The Google Diet: How to Use Google's Cafeteria Tricks to Lose Weight

Find out how Google made its employees healthier and how you can use those same diet tips to lose weight and make healthier food choices at home.

Google is on a mission and it has nothing to do with searching the Web or social networking. This tech giant is dedicated to helping its employees make better food choices. Not surprisingly, its philosophy is based on the latest behavioral research (much of it out of Cornell University) that finds that if you gently steer people toward healthy eats, they’ll naturally choose them. And Google has measured the results. “Removing all bad foods and only offering healthy foods may sound like a good idea but it only alienates employees, causing backlash,” says David Just, Ph.D., an associate professor of behavioral economics at Cornell University. “You’ll have much more success if you subtly nudge them in the right direction instead.” Read on to see how Google set up its cafeterias to encourage healthy eating and how you can create your own diet-friendly kitchen at home.

Karen Ansel, M.S., R.D.


1. Focus on Produce

1. Focus on Produce

Walk into any Google café and the very first thing you’ll see is the salad bar. Not only that, an inviting fruit bowl is strategically located in the middle of the center island. “Visibility is extremely important,” says Just. “Whatever you see first is what you’re likely to start thinking about.” In one short month, the number of Googlers munching on fresh fruit climbed by two-thirds.

Do It at Home: Fill the center shelf of your fridge with loads of freshly cut veggies or leave a stocked fruit bowl out on your counter.


2. Downsize Your Plate

2. Downsize Your Plate

Do It at Home: Swap oversized dinner plates for 7" salad plates

Research led by Brian Wansink of Cornell’s Food and Brand Lab shows the bigger your dish, the more food you’re likely to pile on it. That’s why Google offers an option of a standard-size plate or a slightly smaller one. Directly above the plates hangs a sign with a gentle reminder that people who use larger plates tend to eat more. The result: a 32 percent uptick in small-plate use.


3. Stick with Portions

3. Stick with Portions

While buffet-style is still the norm, Google is test-driving pre-plated meals that spell out the exact number of calories in each dish. This move should have big benefits for waist-conscious workers. In a Diabetes, Obesity and Metabolism study, researchers at the University of Illinois found that overweight men who ate a pre-packaged low-calorie entree for lunch and dinner lost 45% more weight than a group who were instructed to eat the same amount of calories, but prepared all of their own foods.
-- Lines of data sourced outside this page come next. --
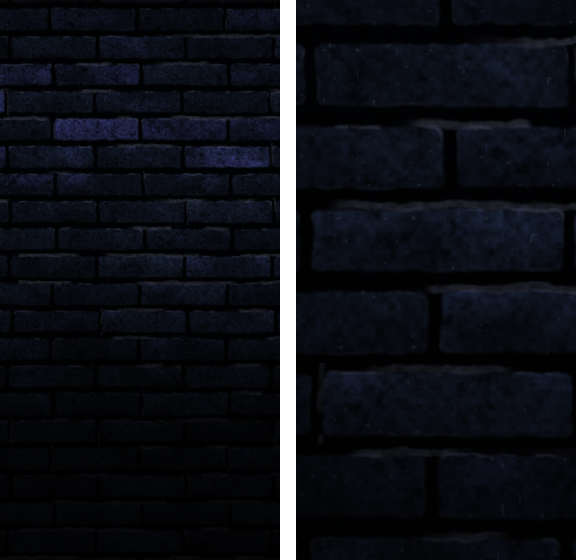
Left: the whole. Right: its middle third, enlarged.
Give the GLSL for this texture, as a WebGL 2 fragment shader.

```glsl
#version 300 es
precision highp float;

uniform vec2 u_resolution;
out vec4 fragColor;

#define PITCH vec2(0.3135, 0.0980)
#define BRICK_SIZE vec2(0.3010, 0.0770)
#define FIRST_JOINT 0.186
#define TOP_OFFSET 0.021
#define CORNER 0.009
#define RAGGED 0.007
#define JITTER 0.011
#define BRICK_COLOR vec3(0.046, 0.063, 0.104)
#define VIOLET_COLOR vec3(0.096, 0.106, 0.215)
#define CRUST_COLOR vec3(0.205, 0.220, 0.275)
#define MORTAR_COLOR vec3(0.004, 0.006, 0.011)

float hash(vec2 p) {
  return fract(sin(dot(p, vec2(127.1, 311.7))) * 43758.5453);
}

float noise(vec2 p) {
  vec2 i = floor(p), f = fract(p);
  f = f * f * (3.0 - 2.0 * f);
  return mix(mix(hash(i), hash(i + vec2(1, 0)), f.x),
             mix(hash(i + vec2(0, 1)), hash(i + vec2(1, 1)), f.x), f.y);
}

float fbm(vec2 p) {
  float sum = 0.0, amp = 0.5;
  for (int i = 0; i < 4; i++) {
    sum += amp * noise(p);
    p = mat2(1.6, 1.2, -1.2, 1.6) * p + 7.3;
    amp *= 0.5;
  }
  return sum / 0.9375;
}

float roundedBox(vec2 p, vec2 halfSize, float radius) {
  vec2 d = abs(p) - halfSize + radius;
  return length(max(d, 0.0)) + min(max(d.x, d.y), 0.0) - radius;
}

// Brightest in the upper part, fading towards the floor
float wallLight(float height) {
  return mix(0.24, 1.1, smoothstep(0.12, 0.72, height))
       * mix(1.0, 0.68, smoothstep(0.80, 1.0, height));
}

void main() {
  vec2 uv = gl_FragCoord.xy / u_resolution.x;
  float wallHeight = u_resolution.y / u_resolution.x;
  float height = uv.y / wallHeight;
  float aa = 1.0 / u_resolution.x;

  // Running bond, rows counted from the top
  float down = wallHeight - uv.y - TOP_OFFSET + 0.004 * (noise(uv * 5.0) - 0.5);
  float row = floor(down / PITCH.y);
  float shift = FIRST_JOINT - 0.5 * PITCH.x * mod(row, 2.0)
              + JITTER * (2.0 * hash(vec2(row, 3.0)) - 1.0)
              + 0.012 * exp(-pow((height - 0.55) * 6.0, 2.0));
  float across = (uv.x - shift) / PITCH.x;
  vec2 id = vec2(floor(across), row);
  vec2 local = vec2(fract(across) - 0.5, 0.5 - fract(down / PITCH.y)) * PITCH;

  // Brick outline with slight tilt and chipped edges
  float tone = hash(id + 11.0);
  local.y += local.x * 0.016 * (hash(id + 5.0) - 0.5);
  vec2 chips = vec2(fbm(uv * 48.0), fbm(uv * 48.0 + 31.0)) - 0.5;
  vec2 warped = local + RAGGED * chips;
  vec2 halfSize = 0.5 * BRICK_SIZE - 0.002 * vec2(hash(id + 2.0), hash(id + 8.0));
  float dist = roundedBox(warped, halfSize, CORNER);
  float brick = 1.0 - smoothstep(-0.003 - aa, 0.001 + aa, dist);

  // Face colour: stains, violet bricks, grain and pits
  float cloud = fbm(uv * vec2(11.0, 16.0) + id * 3.7);
  float grain = fbm(uv * 125.0);
  float band = exp(-pow((height - 0.76) * 6.5, 2.0));
  float violet = smoothstep(0.60, 1.12, 0.62 * tone + 0.55 * cloud + 0.17 * band) * (0.25 + band);
  vec3 face = mix(BRICK_COLOR, VIOLET_COLOR, clamp(violet, 0.0, 1.0));
  face *= (0.72 + 0.5 * hash(id + 23.0)) * (0.55 + 0.9 * cloud);
  face *= 0.45 + 1.1 * grain;
  face *= 1.0 - 0.45 * smoothstep(0.60, 0.78, fbm(uv * 60.0 + 17.0));
  face *= 0.85 + 0.3 * smoothstep(-halfSize.y, halfSize.y, local.y);

  // Mortar, darkest in the shadow under each brick
  vec3 mortar = MORTAR_COLOR * (0.4 + 1.2 * grain);
  vec3 color = mix(mortar, face, brick);

  // Thin broken glint along the top and side edges
  float rim = 1.0 - smoothstep(0.0005, 0.0025 + aa, abs(dist + 0.001));
  float upper = smoothstep(0.4, 0.9, local.y / halfSize.y);
  float broken = smoothstep(0.42, 0.72, fbm(uv * 38.0 + 53.0));
  color += CRUST_COLOR * rim * broken * (0.12 + 0.34 * upper);

  // Patches of pale crust on the ledges and in some upright joints
  float ledge = halfSize.y + 0.002 + 0.010 * (fbm(uv * 26.0) - 0.4);
  float ledgeMask = 1.0 - smoothstep(0.002, 0.006 + aa, abs(warped.y - ledge));
  float patchMask = smoothstep(0.56, 0.70, noise(vec2(uv.x * 9.0, row * 7.1)));
  float sideMask = 1.0 - smoothstep(0.001, 0.004 + aa, abs(warped.x + halfSize.x + 0.003));
  sideMask *= step(0.76, hash(id + 41.0)) * smoothstep(0.35, 0.6, noise(uv * 35.0));
  float crust = max(ledgeMask * patchMask, 0.6 * sideMask) * (0.45 + 0.6 * grain);
  color = mix(color, CRUST_COLOR, 0.72 * crust);

  // Scattered mineral specks
  float speck = smoothstep(0.87, 0.97, noise(uv * 150.0 + 9.0)) * brick;
  color += CRUST_COLOR * speck * 0.28;

  fragColor = vec4(color * wallLight(height), 1.0);
}
```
Do It at Home: Prepare a stash of healthy, pre-portioned, ready-to-go meals to have on hand for instant portion control.


4. Limit Liquid Calories

4. Limit Liquid Calories

Sure, soda and juice are still in café refrigerator cases, but if Googlers want them they’ll have to step off the food line to get them. But, they’re unlikely to bother. Long before workers ever reach for a sweetened drink they’ll find vats of filtered water conveniently positioned on café countertops right alongside the food. Simply placing bottled water on an eye-level shelf in the fridge and bumping soda to a lower shelf boosted H2O intake by 47 percent.

Do It at Home: Not a fan of plain water? Keep a pitcher of water with a slice of lemon in your fridge.


5. Hide the Sweets

5. Hide the Sweets

At Google, sweets aren’t taboo but they are harder to find in the cafeteria. Not a bad move considering one study—also led by Wansink—found people wolf down more than twice as many chocolates when they’re right in front of them compared to when they’re farther away (6 feet) and covered. Candy, once housed in clear dispensers at eye level, used to be a serious temptation. Not anymore. Now it’s tucked away in opaque containers, on a lowly bottom shelf, an about-face that cut candy consumption by 9 percent in one week.

Do It at Home: Stash snacks like chips, cookies or cereal in a cabinet. People who do this tend to weigh 15 to 20 pounds less than people who store snacks on their kitchen counters, says Just.